3:00–4:30 p.m. ET
Zoom Registration


Mental health remains a significant concern for students of color in higher education. Students of color often report experiencing daily micro-aggressions, harassment, alongside racial discrimination, as they navigate classroom and institutional contexts at their college or university.  As such, promoting and ensuring supportive and responsive learning environments can alleviate the stress experienced by students of color as well as strengthen and reframe how we define student success. As their campuses prepare to welcome them back for in-person instruction, recognizing, attending to, and ameliorating the effects of the past year’s accumulated racial trauma will be critical to support and promote student thriving and healing. Participants will gain a deeper understanding of the unique racial traumas that undergraduate and graduate students of color may face in and outside of their classrooms. In addition, this session offers practical and culturally sensitive recommendations regarding how instructors can foster mental well-being for students of color in their courses. 

Welcome & Framing Remarks

Tabbye Chavous, Director of the National Center for Institutional Diversity; Professor of Education and Psychology; and Associate Dean of Diversity, Equity, & Inclusion in the College of Literature, Sciences, & the Arts at the University of Michigan


Carlota Ocampo, Provost and Vice President of Academic Affairs; Associate Professor of Psychology at the Trinity Washington University; Steve Fund National Advisor


William D. Lopez, Clinical Assistant Professor in Health Behavior & Health Education at University of Michigan

Stephen Quaye, Associate Professor in Education Studies at Ohio State University

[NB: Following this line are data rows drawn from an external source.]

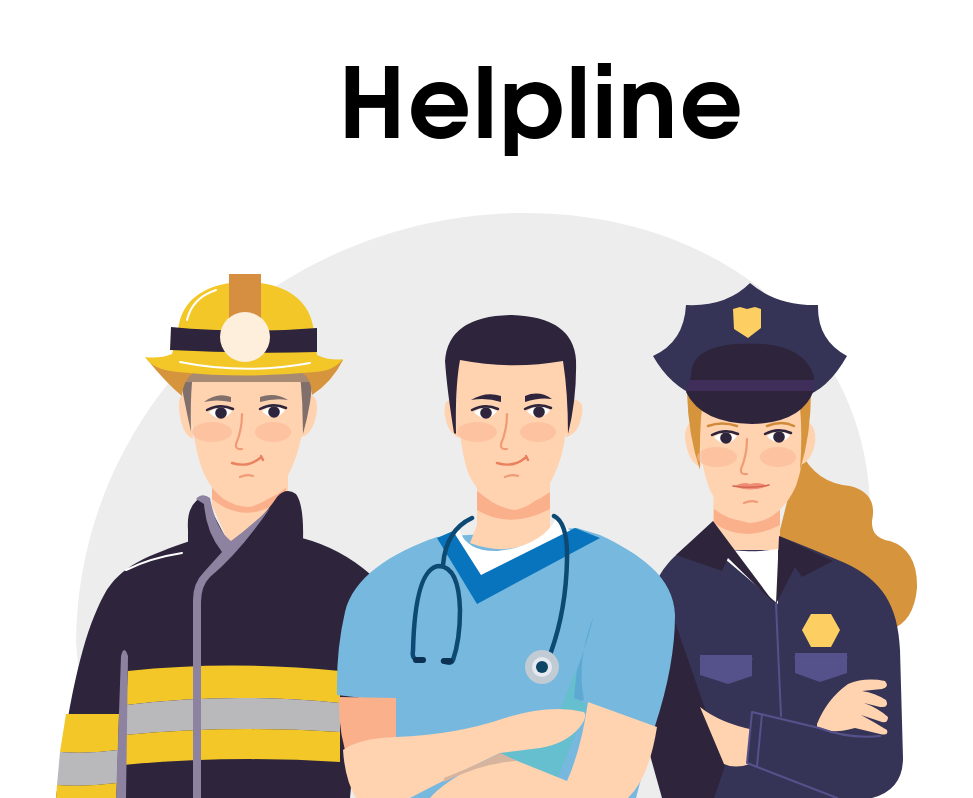
<!DOCTYPE html>
<html lang="en">
<head>
<meta charset="utf-8">
<title>Helpline</title>
<style>
:root{--paper:#fff;--ink:#000;--backdrop:#ededed;--skin:#ffd2b0;--skin-shade:#fbb08c;--blush:#fcb795;--night:#2e253c;--navy:#353456;--navy-light:#55518a;--yellow:#f2c727;--amber:#d6943d;--silver:#b9b9bb;--mauve:#8d82a0;--scrubs:#76b8de;--collar:#0874bd;--tube:#0d4a73;--gold:#fdcf63}
html,body{margin:0}
body{width:973px;height:798px;overflow:hidden;background:var(--paper)}
.poster{position:relative;width:973px;height:798px;overflow:hidden}
.title{position:absolute;left:339px;top:0;margin:0;white-space:nowrap;font:700 98px/0 "TeX Gyre Adventor",sans-serif;letter-spacing:2.5px;color:var(--ink)}
.title::before{content:"";display:inline-block;height:138px}
.team{position:absolute;inset:0;display:block}
.backdrop{fill:var(--backdrop)}.skin{fill:var(--skin)}.skin-shade{fill:var(--skin-shade)}.blush{fill:var(--blush);opacity:.6}
.night{fill:var(--night)}.navy{fill:var(--navy)}.navy-light{fill:var(--navy-light)}.yellow{fill:var(--yellow)}.amber{fill:var(--amber)}
.silver{fill:var(--silver)}.mauve{fill:var(--mauve)}.scrubs{fill:var(--scrubs)}.collar{fill:var(--collar)}.white{fill:#fff}.gold{fill:var(--gold)}
.line{fill:none;stroke-linecap:round;stroke-linejoin:round}
.feature{stroke:#f09b78;stroke-width:2.2}.lash{stroke:var(--night);stroke-width:2.5}.tube{stroke:var(--tube);stroke-width:4.5}
.seam{stroke:var(--navy-light);stroke-width:2}.shine{stroke:#fff;stroke-width:2}
</style>
</head>
<body>
<main class="poster">
<h1 class="title">Helpline</h1>
<svg class="team" width="973" height="798" viewBox="0 0 973 798" role="img" aria-label="A firefighter, a nurse and a police officer standing together">
<defs>
<g id="eye">
<path class="white" d="M-11 0Q0-8 12-1Q7 7-2 6Q-8 4-11 0Z"/>
<circle class="night" cx="1" cy="1" r="5.8"/>
<path class="line lash" d="M-13-2Q0-9 13-3"/>
</g>
<g id="features">
<ellipse class="blush" cx="212" cy="432" rx="20" ry="10"/>
<ellipse class="blush" cx="273" cy="432" rx="18" ry="10"/>
<use href="#eye" x="220" y="412"/>
<use href="#eye" x="273" y="411"/>
<path class="line feature" d="M242 414Q242 430 236 444Q235 450 242 449"/>
</g>
<path id="smile" class="line" stroke="#e9815f" stroke-width="2.4" d="M232 463Q248 468 260 458M261 456L263 460"/>
<path id="chin" class="line feature" d="M240 477Q247 474 253 476"/>
</defs>

<path class="backdrop" d="M76 642C78 400 285 213 525 213C715 213 862 330 870 500L880 680L800 798H90Z"/>

<g id="firefighter">
<path class="night" d="M190 541C150 555 120 565 104 595C84 632 70 690 56 798H350L370 574Q340 548 302 538Z"/>
<path class="line shine" d="M126 570Q150 558 182 553"/>
<g id="jacket-bands">
<path class="yellow" d="M128 671Q230 660 340 671V703Q230 692 126 705Z"/>
<path class="silver" d="M126 705Q230 692 340 703V732Q230 725 125 735Z"/>
<path class="yellow" d="M125 735Q230 725 340 732V762Q230 755 123 765Z"/>
<path class="yellow" d="M66 714H119L118 750Q88 754 60 752Z"/>
<path class="silver" d="M60 752Q88 754 118 750L117 783Q85 787 57 785Z"/>
<path class="yellow" d="M57 785Q85 787 117 783L116 798H56Z"/>
</g>
<path class="mauve" d="M121 656Q124 644 128 656L126 798H116Z"/>
<path class="skin" d="M212 462H288V508L230 546L212 505Z"/>
<path class="skin-shade" d="M212 485Q245 520 286 488V496Q248 528 212 499Z"/>
<path class="night" d="M188 530Q186 503 204 496L230 546L205 572L188 545Z"/>
<path class="night" d="M230 546Q262 520 277 497Q286 487 296 494Q304 505 303 540L240 562Z"/>
<path class="mauve" d="M196 499Q202 492 210 498Q216 530 231 541Q249 528 270 508Q240 552 210 577Q201 586 201 602V798H193V600Q193 583 204 572L222 552Q206 532 204 504Z"/>
<path class="skin" d="M190 394Q178 390 179 408Q181 434 193 439ZM304 394Q318 392 317 410Q314 434 301 437Z"/>
<path class="skin" d="M187 370H307Q307 430 294 462Q280 500 249 507Q220 506 205 476Q192 450 187 370Z"/>
<path fill="#806f6a" d="M179 372H193Q190 398 191 432Q184 400 179 372ZM300 372H313Q312 402 303 434Q303 403 300 372Z"/>
<path fill="#a88972" d="M182 370H312L310 382H184Z"/>
<path fill="#806f6a" d="M204 402Q217 392 231 397V402Q216 399 204 402ZM260 397Q275 392 288 400Q274 398 260 402Z"/>
<use href="#features"/><use href="#smile"/><use href="#chin"/>
<g id="helmet">
<path class="amber" d="M146 358Q166 383 182 396Q183 380 193 373L300 372Q311 376 312 395Q332 382 343 360Z"/>
<path class="yellow" d="M178 332C180 296 212 282 245 282C285 282 311 300 314 332L317 355Q330 361 343 359Q334 371 315 372Q245 379 178 372Q153 370 145 357Q160 359 172 354Z"/>
<path class="line shine" d="M187 320Q192 298 216 290M180 362Q245 375 310 363"/>
<path fill="#d68f41" d="M229 274H261V325H229Z"/>
<path class="night" d="M171 327Q245 334 317 328V352Q245 354 170 350Z"/>
<circle cx="245" cy="337" r="25" fill="#feefdc"/>
</g>
</g>

<g id="police-officer">
<path class="amber" d="M800 450Q815 483 850 486Q878 493 872 521Q871 538 890 541Q918 550 917 588Q914 622 890 630L860 590L775 550Z"/>
<path class="navy" d="M712 528C685 548 660 560 650 600L640 798H872Q903 790 903 758L900 650C898 605 882 580 845 563Q810 548 779 536Z"/>
<path class="night" d="M655 580L676 625L725 766L714 798H660L640 740Z"/>
<path class="backdrop" d="M648 748L662 798H630Z"/>
<path class="skin" d="M714 480H780V550H712Z"/>
<path class="skin-shade" d="M714 509Q745 533 780 510V525Q744 544 714 523Z"/>
<path class="white" d="M712 548Q746 554 778 549V604Z"/>
<path class="night" d="M713 521L676 555L722 571L728 558L775 604Q745 564 713 521ZM779 536L833 561L802 577L795 567L776 604Z"/>
<path class="line seam" d="M776 604L781 716"/>
<path class="skin" d="M697 423Q685 420 685 438Q688 463 701 467ZM803 420Q817 423 815 443Q811 463 799 465Z"/>
<path class="skin" d="M697 395H808Q808 450 796 486Q780 521 750 523Q724 520 710 490Q698 462 697 395Z"/>
<path class="amber" d="M687 392H704Q699 422 700 470Q688 435 687 392ZM799 398L811 391Q811 435 800 470Q803 430 799 398Z"/>
<path class="line" stroke="#cf8b38" stroke-width="2.5" d="M708 426Q722 421 737 426M767 426Q782 420 794 426"/>
<use href="#features" x="505" y="25"/>
<path fill="#ee8e76" d="M734 486Q745 481 750 484Q758 481 768 486Q750 493 734 486Z"/>
<path class="line" stroke="#d8654f" stroke-width="1.6" d="M733 486Q750 489 769 485"/>
<use href="#chin" x="504" y="26"/>
<g id="cap">
<path class="navy" d="M653 356Q684 342 686 305Q726 307 750 283Q777 306 818 305Q817 340 847 356Q827 391 802 397H698Q670 386 653 356Z"/>
<path class="night" d="M691 376Q690 348 735 344Q802 339 814 376V390Q802 423 752 424Q701 423 686 392Z"/>
<path fill="#3f2e5a" d="M689 380H814V391H686Z"/>
<path class="gold" d="M733 309L740 307L747 309L755 307L761 309V328L748 338L734 329Z"/>
</g>
<polygon class="gold" points="811,614 831,614 840,630 831,647 811,647 802,630"/>
<path class="navy-light" d="M700 655H752V676L728 684L700 675ZM795 653H847V673L820 682L795 673Z"/>
<path class="line seam" d="M700 659H752M795 657H847" stroke-opacity=".5"/>
<path class="skin" d="M700 707Q720 723 754 730L750 764Q735 769 724 764Z"/>
<path class="skin" d="M817 724Q827 699 848 684Q865 677 885 681Q890 687 882 689L862 691Q875 693 886 700Q890 708 880 707L864 703Q878 708 888 717Q888 725 879 721L861 715Q874 722 887 730Q889 736 880 734L855 728Q838 733 817 731Z"/>
<path class="navy" d="M752 712L818 727Q850 739 902 735V760Q898 790 866 798H838L747 763Z"/>
<path class="line seam" d="M837 798L747 763L752 712L819 728Q848 739 880 736M762 714L757 766"/>
</g>

<g id="nurse">
<path class="scrubs" d="M437 537C390 553 353 578 345 612Q336 650 337 695L396 702V798H585L636 798L655 726Q675 665 675 615C674 577 640 554 600 535L577 528Z"/>
<path class="skin" d="M477 470H550V530Q515 560 470 543L477 525Z"/>
<path class="skin-shade" d="M477 491Q512 520 550 492V509Q510 530 477 510Z"/>
<path class="white" d="M459 529Q466 552 498 551Q541 546 556 519L572 532L480 578L450 540Z"/>
<path class="collar" d="M437 538L453 531L481 575L575 528L600 538L477 604Z"/>
<path class="skin" d="M457 400Q442 396 445 416Q448 434 460 438ZM566 400Q585 396 582 414Q579 434 566 437Z"/>
<path class="skin" d="M455 350H569Q571 425 560 460Q546 504 515 510Q485 506 470 477Q457 450 455 350Z"/>
<path class="night" d="M454 433Q447 390 445 361Q448 316 512 315Q573 317 576 360Q577 398 568 434Q568 393 563 361Q512 370 460 360Q455 387 456 434Z"/>
<path class="night" d="M471 400Q486 391 501 396V402Q486 397 471 400ZM525 396Q539 390 552 399Q539 397 525 402Z"/>
<use href="#features" x="265" y="0"/><use href="#smile" x="265" y="0"/><use href="#chin" x="265" y="0"/>
<g id="stethoscope">
<path class="line tube" d="M472 518Q446 530 443 565M554 516Q568 523 567 560Q566 610 551 652M422 660Q411 661 413 651Q415 568 439 566Q459 567 460 610Q460 640 453 660Q451 665 443 661"/>
<path class="line" stroke="#0d3152" stroke-width="6" d="M416 660H423M444 661H450"/>
<circle cx="542" cy="667" r="17" fill="#c1cbd3"/><circle cx="542" cy="667" r="10" fill="#e5eaf0"/><circle cx="542" cy="667" r="6" fill="#0d4566"/>
</g>
<path fill="#5ea9d4" d="M594 615Q583 660 562 706L584 700Q576 660 594 615Z"/>
<path fill="#66bfcf" d="M562 705L577 668L574 698L588 704L557 779L497 755L540 735Z"/>
<path fill="#62a8d0" d="M396 740L470 735L430 780L396 798Z"/>
<path class="skin-shade" d="M339 697L396 698V737L350 765Q338 735 339 697Z"/>
<path class="skin" d="M343 750Q360 738 396 737Q455 735 505 718Q550 704 584 712Q588 717 579 728Q565 744 540 748L500 753Q450 777 410 798H356Q345 780 343 750Z"/>
<path class="skin" d="M588 702L657 727Q649 778 628 798H430Q447 778 500 754L567 781Q581 750 588 702Z"/>
<path fill="#d7b49d" d="M444 778Q475 766 500 753L517 761Q482 763 444 782Z"/>
</g>
</svg>
</main>
</body>
</html>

Cirleen DeBlaere, Associate Professor in Counseling Psychology at Georgia State University & Steve Fund Mental Health Expert